JONES COUNTY, Texas — Jones County's new $35 million detention facility sits empty.
Officials are eagerly awaiting word from the state as to if and when the funds will ever be available to open the prison.
Jones County Judge Dale Spurgin remains hopeful the doors could be opened and jobs created in the wake of both houses of
the Legislature last week approving a proposal to close a 102-year-old prison in Sugar Land.
Last Monday night, a legislative conference committee adopted a number of funding items, including the closure of the Central Unit in Sugar Land, said Michelle Lyons, spokeswoman for the Texas Department of Criminal Justice.
Under the proposal, Lyons said, the Sugar Land unitwon'tbefundedbeyond Aug. 31 of this year, a move that will save the state about $25 million per biennium.
As a result, some of the prison's more than 800 inmates will be transferred to other TDCJ facilities. Legislators are also considering moving those inmates to privately operated facilities.
Spurgin said the 1,112bed Jones County Detention Center, completed in May of 2010, fits the bill. It is new and inmate-ready and will be operated by Community Education Centers, the company awarded the private contract in 2008. The contract activates only when inmates are placed in the facility, Spurgin said.
"Let's just say we are anxiously waiting," Spurgin said. "Obviously the issue of the closing of Sugar Land was an opportunity we are watching for as well as the privately contracted beds." But right now, there are no plans to populate the Jones County facility, located on the northeast side of Anson, and no funds have been appropriated for operations, Lyons said. Even so, Jones County officials aren't giving up.
Spurgin has traveled to Austin several times since the session began in January. The state approved a contract for the prison to be built in Jones County in 2008. Revenue bonds were approved by the county to pay for construction, which began in May 2009. This time last year, Jones County officials were gearing up to staff the prison, which as planned would create about 195 jobs and serve as an "intermediate sanction facility."
"We received notice (from TDCJ) they weren't going to populate us," Spurgin said. "We have been waiting since last June for a resolution."
Residents began asking what was going on and why the facility hadn't been opened. As a result, county officials decided to switch gears. They elected to get a contract for the facility to serve as a pre-parole transfer prison, which would house inmates about to be released on parole. The prison would provide educational and life skills lessons to prepare inmates for release.

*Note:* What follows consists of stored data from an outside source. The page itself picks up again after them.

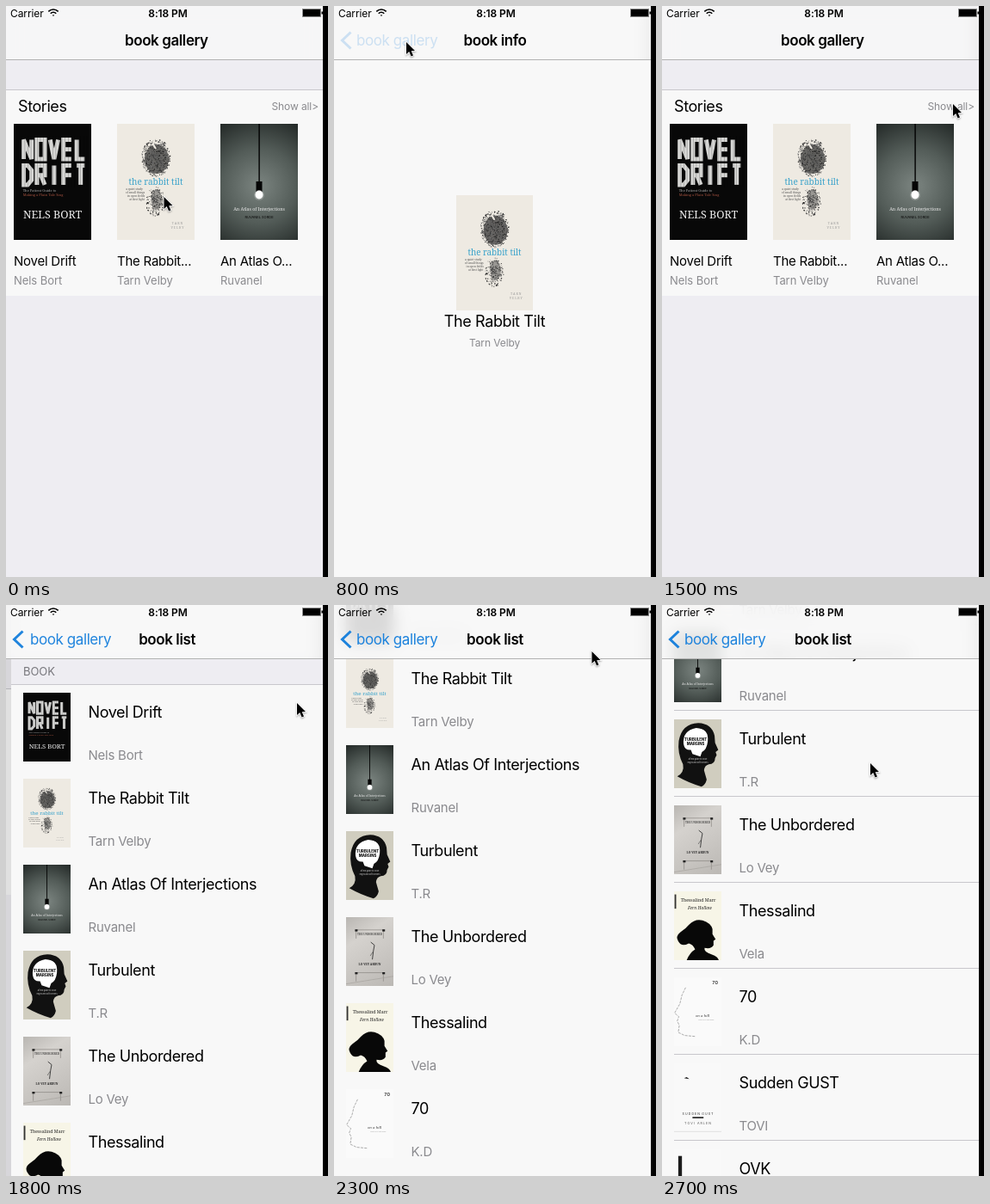
An HTML page with a canvas for the animation above (2800 ms loop, 374x664 px).

```html
<!DOCTYPE html>
<html lang="en">
<head>
<meta charset="utf-8">
<title>book gallery</title>
<style>
html, body { margin: 0; width: 100%; height: 100%; overflow: hidden; background: #000; }
canvas { display: block; }
</style>
</head>
<body>
<canvas id="stage" width="374" height="664"></canvas>
<script>
const canvas = document.getElementById('stage');
const ctx = canvas.getContext('2d');
const W = 368, H = 664, NAV = 62, TICK = 100, TICKS = 28;
const PAPER = '#f8f8f8', GROUP = '#eeedf2', LINE = '#c8c7cc', GREY = '#8a8a8e', BLUE = '#1c82dc';
const SANS = 'Inter, sans-serif', SERIF = '"Noto Serif", serif';
const TRACKING = { 12: -0.1, 13: -0.06, 15: -0.24, 17: -0.41, 18: -0.4 };

const books = [
  ['Novel Drift', 'Nels Bort', coverLetters],
  ['The Rabbit Tilt', 'Tarn Velby', coverAnimal],
  ['An Atlas Of Interjections', 'Ruvanel', coverBulb],
  ['Turbulent', 'T.R', coverHead],
  ['The Unbordered', 'Lo Vey', coverFrame],
  ['Thessalind', 'Vela', coverBust],
  ['70', 'K.D', coverProfile],
  ['Sudden GUST', 'TOVI', coverBlank],
  ['OVK', 'Pell', coverBar]
];

function rect(x, y, w, h, color) {
  ctx.fillStyle = color;
  ctx.fillRect(x, y, w, h);
}

function text(str, x, y, size, color = '#000', align = 'left', weight = 400) {
  ctx.font = `${weight} ${size}px ${SANS}`;
  ctx.letterSpacing = (TRACKING[size] || 0) + 'px';
  ctx.textAlign = align;
  ctx.fillStyle = color;
  ctx.fillText(str, x, y + size * 0.35);
  ctx.letterSpacing = '0px';
}

function print(str, x, y, size, color, font = SERIF, style = '') {
  ctx.font = `${style} ${size}px ${font}`;
  ctx.textAlign = 'center';
  ctx.fillStyle = color;
  ctx.fillText(str, x, y);
}

function line(points, color, width) {
  ctx.beginPath();
  points.forEach(([x, y]) => ctx.lineTo(x, y));
  ctx.strokeStyle = color;
  ctx.lineWidth = width;
  ctx.stroke();
}

function shape(path, color) {
  ctx.fillStyle = color;
  ctx.fill(new Path2D(path));
}

function ellipse(x, y, rx, ry, color) {
  ctx.beginPath();
  ctx.ellipse(x, y, rx, ry, 0, 0, 7);
  ctx.fillStyle = color;
  ctx.fill();
}

function seeded(seed) {
  return () => (seed = (seed * 16807) % 2147483647) / 2147483647;
}

// Covers are drawn in a 90 x 135 space.
function drawCover(draw, x, y, w, h) {
  ctx.save();
  ctx.translate(x, y);
  ctx.scale(w / 90, h / 135);
  ctx.beginPath();
  ctx.rect(0, 0, 90, 135);
  ctx.clip();
  draw();
  ctx.restore();
}

const GLYPHS = {
  N: '04 00 24 20', O: '00 20 24 04 00 20', V: '00 14 20', E: '20 00 04 24|02 22', L: '00 04 24',
  D: '00 10 21 23 14 04 00 10', R: '04 00 20 22 02|12 24', I: '10 14', F: '20 00 04|02 22', T: '00 20|10 14'
};

function blockWord(word, x, y) {
  ctx.miterLimit = 2;
  [...word].forEach((letter, i) => {
    for (const part of GLYPHS[letter].split('|')) {
      line(part.split(' ').map(([a, b]) => [x + i * 15.4 + a * 4.6, y + b * 5.6]), '#d6d6d4', 5);
    }
  });
}

function coverLetters() {
  rect(0, 0, 90, 135, '#080808');
  blockWord('NOVEL', 11.5, 18.5);
  blockWord('DRIFT', 11.5, 48.5);
  for (let x = 9; x < 85; x += 3.6) rect(x, 14, 0.6, 60, 'rgba(0,0,0,.3)');
  print('The Patient Guide to', 30, 79, 4, '#aaa');
  print('Making a Plain Tale Sing', 34, 84, 4, '#a4523f');
  print('NELS BORT', 45, 110, 12.5, '#eee');
}

function speckle(x, y, rx, ry, count, seed) {
  const rand = seeded(seed);
  for (let i = 0; i < count; i++) {
    const a = rand() * 6.283, r = Math.pow(rand(), 0.6), s = 0.5 + rand() * 0.8;
    const shade = Math.floor(20 + rand() * 100);
    rect(x + Math.cos(a) * r * rx, y + Math.sin(a) * r * ry, s, s, `rgb(${shade},${shade},${shade})`);
  }
}

function coverAnimal() {
  rect(0, 0, 90, 135, '#eeeae2');
  ellipse(46, 41, 14, 17, 'rgba(45,45,45,.7)');
  speckle(45, 39, 17, 22, 620, 11);
  line([[44, 17], [42, 24], [45, 29]], '#eeeae2', 2);
  ellipse(46, 88, 6, 12, 'rgba(70,70,70,.5)');
  speckle(44, 90, 11, 17, 220, 29);
  print('the rabbit tilt', 45, 70.5, 10, '#3ba3cb');
  ['a quiet study', 'of small things', 'in open fields', 'at first light'].forEach((s, i) =>
    print(s, 20 + i, 77 + i * 4, 3.2, '#555'));
  print('T A R N', 70, 117, 3.6, '#999');
  print('V E L B Y', 70, 122, 3.6, '#999');
}

function coverBulb() {
  const glow = ctx.createRadialGradient(45, 72, 5, 45, 72, 82);
  glow.addColorStop(0, '#77807c');
  glow.addColorStop(0.5, '#535c58');
  glow.addColorStop(1, '#262c2a');
  rect(0, 0, 90, 135, glow);
  rect(44.4, 0, 1.4, 68, '#000');
  rect(41.5, 67, 7, 12, '#050505');
  ellipse(45, 83, 6, 6, 'rgba(255,255,255,.2)');
  ellipse(45, 82.5, 4.5, 5, '#fff');
  print('An Atlas of Interjections', 45, 101, 5.2, '#eee');
  print('RUVANEL SORDE', 45, 110, 4, '#080808', SANS);
}

function coverHead() {
  rect(0, 0, 90, 135, '#d0cdbf');
  shape('M6 112 Q20 104 17 88 Q6 66 9 42 Q15 8 46 7 Q72 8 77 32 L78 46 L84 60 L79 64 L81 70 L78 76 Q78 88 66 88 Q58 90 57 100 L62 118 Q60 128 52 132 Q30 126 6 112Z', '#111');
  shape('M18 48 Q16 22 42 17 Q67 18 64 44 Q62 60 53 64 L50 73 L35 68 L32 60 Q20 61 18 48Z', '#fff');
  print('TURBULENT', 41, 43, 7, '#111', SANS, '800');
  print('MARGINS', 41, 51, 7, '#111', SANS, '800');
  print('a field guide to loose', 45, 80, 3.6, '#ddd', SANS);
  print('edges and soft borders', 45, 86, 3.6, '#ddd', SANS);
}

function coverFrame() {
  const shade = ctx.createLinearGradient(0, 0, 90, 135);
  shade.addColorStop(0, '#b9b6b2');
  shade.addColorStop(0.3, '#d5d2ce');
  shade.addColorStop(1, '#bbb8b4');
  rect(0, 0, 90, 135, shade);
  for (const y of [24, 108]) {
    line([[19, y + 18], [19, y + 1], [71, y + 1], [71, y + 18]], '#8b8783', 1.2);
    rect(17, y, 5, 4, '#222');
    rect(69, y, 5, 4, '#222');
  }
  print('THE UNBORDERED', 45, 35, 5.2, '#222');
  line([[47, 49], [54, 55], [52, 66], [50, 83]], '#333', 1.5);
  line([[51, 68], [46, 76]], '#444', 1);
  print('LO VEY ARDUN', 45, 95, 5.5, '#222', SERIF, '700');
  line([[0, 131], [90, 116]], '#a29e99', 1);
}

function coverBust() {
  rect(0, 0, 90, 135, '#f7f5e7');
  rect(1, 6, 3, 28, '#333');
  print('Thessalind Marr', 46, 21, 8.5, '#222');
  print('Fern Hollow', 49, 35, 8, '#222', SERIF, 'italic');
  shape('M24 135 Q30 120 40 114 Q36 104 28 102 Q14 110 8 98 Q2 88 12 80 Q22 74 28 66 Q40 53 54 57 Q70 62 73 74 L73 84 L79 94 L75 97 L75 106 Q70 114 58 111 Q56 119 72 124 Q83 128 85 135Z', '#080808');
}

function coverProfile() {
  rect(0, 0, 90, 135, '#fafafa');
  ctx.setLineDash([5, 2]);
  line([[22, 20], [15, 35], [11, 52], [1, 70], [9, 77], [6, 86], [10, 94], [8, 108], [20, 114], [41, 116]], '#777', 1);
  ctx.setLineDash([]);
  print('70', 78, 14, 9, '#333', SANS, '600');
  print('on a hill', 54, 78, 7, '#444', SERIF, 'italic');
  print('notes on a long walk', 61, 84, 3, '#999');
}

function coverBlank() {
  rect(0, 0, 90, 135, '#f9f9f9');
  shape('M19 29 L24 27 L29 31 L24 30Z', '#111');
  print('S U D D E N  G U S T', 45, 101, 6, '#333', SANS);
  rect(35, 105, 21, 3, '#333');
  print('T O V I   A R L E N', 45, 120, 6, '#555', SANS);
  rect(0, 133, 90, 1.5, '#ddd');
}

function coverBar() {
  rect(0, 0, 90, 135, '#f9f9f9');
  rect(8, 13, 7, 122, '#1c1c1c');
}

function gallery() {
  rect(0, 0, 375, H, GROUP);
  rect(0, 97, 375, 240, PAPER);
  rect(0, 97, 375, 1, LINE);
  text('Stories', 14, 117, 18);
  text('Show all>', 363, 117, 12, GREY, 'right');
  const short = ['Novel Drift', 'The Rabbit...', 'An Atlas O...'];
  short.forEach((title, i) => {
    const x = 9 + i * 120;
    drawCover(books[i][2], x, 137, 90, 135);
    text(title, x, 297, 15);
    text(books[i][1], x, 319.5, 13, GREY);
  });
}

function info() {
  rect(0, 0, 375, H, PAPER);
  drawCover(coverAnimal, 142, 220, 89, 134);
  text(books[1][0], 186.5, 367, 18, '#000', 'center');
  text(books[1][1], 186.5, 392, 12, GREY, 'center');
}

function list(scroll) {
  rect(0, 0, 375, H, PAPER);
  ctx.save();
  ctx.translate(0, -Math.floor(scroll));
  rect(0, NAV, 375, 30, GROUP);
  rect(0, 92, 375, 1, LINE);
  text('BOOK', 14, 77.5, 13, '#77777c');
  books.forEach(([title, author, cover], i) => {
    const y = i * 100;
    drawCover(cover, 14, 102 + y, 55, 80);
    text(title, 89.5, 125 + y, 18);
    text(author, 89.5, 175 + y, 15, GREY);
    // Hairlines only land on a pixel at half-point offsets.
    if (scroll % 1) rect(14, 191 + y, 361, 1, LINE);
  });
  ctx.restore();
}

function shifted(dx, draw, arg) {
  ctx.save();
  ctx.translate(dx, 0);
  draw(arg);
  ctx.restore();
}

function statusBar() {
  text('Carrier', 5, 8.3, 12);
  text('8:18 PM', 188, 8.3, 12, '#000', 'center', 600);
  ctx.strokeStyle = '#000';
  ctx.lineWidth = 1.6;
  for (const r of [1, 4.6, 8]) {
    ctx.beginPath();
    ctx.arc(55, 12, r, -2.36, -0.78);
    ctx.stroke();
  }
  rect(344, 3, 22, 10, '#8c8c8c');
  rect(345, 4, 20, 8, '#000');
  rect(366.5, 6.5, 1.5, 3, '#000');
}

// away: 1 while the gallery is shown, 0 once the next page has arrived
function navBar(title, away, pressed) {
  ctx.save();
  ctx.beginPath();
  ctx.rect(0, 0, W, NAV);
  ctx.clip();
  ctx.filter = 'blur(9px)';
  ctx.drawImage(canvas, 0, 0);
  ctx.filter = 'none';
  rect(0, 0, W, NAV, 'rgba(249,249,249,.86)');
  ctx.restore();
  rect(0, NAV, W, 1, '#b2b2b2');
  const backX = 26 + away * 112;
  ctx.globalAlpha = away * away;
  if (away) text('book gallery', backX, 40, 17, '#000', 'left', 600);
  ctx.globalAlpha = (1 - away) * (pressed ? 0.2 : 1);
  text('book gallery', backX, 40, 17, BLUE);
  line([[19.5, 30.5], [9.5, 40], [19.5, 49.5]], BLUE, 3);
  ctx.globalAlpha = 1 - away;
  text(title, 187 + 187 * away * away, 40, 17, '#000', 'center', 600);
  ctx.globalAlpha = 1;
}

function cursor(x, y) {
  ctx.save();
  ctx.translate(x, y);
  const arrow = new Path2D('M0 0 L0 14 L3.2 11.1 L5.6 16.4 L8 15.4 L5.7 10.2 L10 10Z');
  ctx.shadowColor = 'rgba(0,0,0,.35)';
  ctx.shadowBlur = 2;
  ctx.shadowOffsetY = 1;
  ctx.strokeStyle = '#fff';
  ctx.lineWidth = 1.6;
  ctx.stroke(arrow);
  ctx.shadowColor = 'transparent';
  ctx.fillStyle = '#000';
  ctx.fill(arrow);
  ctx.restore();
}

// Critically damped slide: remaining share of the distance
function spring(ticks, phase) {
  const k = phase + 3.6 * ticks;
  if (ticks < 0) return 1;
  return k > 6.9 ? 0 : (1 + k) * Math.exp(-k);
}

function along(keys, t) {
  let i = 0;
  while (i < keys.length - 2 && keys[i + 1][0] <= t) i++;
  const [t0, ...a] = keys[i], [t1, ...b] = keys[i + 1];
  const p = Math.min(1, (t - t0) / (t1 - t0));
  return a.map((v, j) => v + (b[j] - v) * p);
}

const pointer = [
  [0, 183.5, 222], [2, 183.5, 222], [4, 140, 130], [6, 88, 48], [8, 84, 42], [10, 84, 42],
  [12, 110, 180], [13, 200, 200], [14, 300, 140], [15, 338, 114], [18, 338, 114],
  [20, 314, 193], [21, 310, 163], [22, 305, 108], [23, 299.5, 54], [24, 290, 75], [27, 242, 184]
];
const scrolling = [[0, 0], [20, 0], [21, 30], [22, 85], [23, 139], [24, 186.5], [25, 224.5], [26, 251.5], [27, 269.5]];

function draw(tick) {
  const toList = tick >= 15;
  const away = toList ? spring(tick - 17, 2.4)
    : tick < 9 ? spring(tick - 1, 3.6)
    : 1 - spring(tick - 9, 2.4);
  const page = toList ? list : info;
  ctx.save();
  ctx.beginPath();
  ctx.rect(0, 0, W, H);
  ctx.clip();
  if (away > 0) {
    shifted(Math.round(-112 * (1 - away)), gallery);
    rect(0, 0, W, H, `rgba(0,0,0,${0.1 * (1 - away)})`);
  }
  if (away < 1) shifted(Math.floor(375 * away), page, along(scrolling, tick)[0]);
  navBar(toList ? 'book list' : 'book info', away, tick === 8);
  statusBar();
  ctx.restore();
  rect(W, 0, 6, H, '#000');
  cursor(...along(pointer, tick));
}

let shown = -1;
function loop() {
  const tick = Math.floor(performance.now() / TICK) % TICKS;
  if (tick !== shown) draw(shown = tick);
  requestAnimationFrame(loop);
}
loop();
</script>
</body>
</html>
```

Currently, Lyons said, proposals exist for 2,300 pre-parole transfer facility beds, the result of contracts expiring at facilities in Mineral Wells and Bridgeport at the end of August.
"We anticipate awarding those contracts this summer," said Lyons, who wouldn't comment as to whether Jones County could be awarded a contract. "We cannot give out any information on potential vendors or those who have submitted proposals." Jones County submitted a proposal last fall. Word could come down from the state next month. If the news is favorable, the Jones County facility could open for business as soon as Sept. 1.
If the detention facility opens, the county will be able to staff and open the new $8 million, 96-bed county jail, which also is sitting empty, Spurgin said. The new jail also was completed last fall.
"We are going to continue to work with the state and look at other options to resolve this issue," Spurgin said.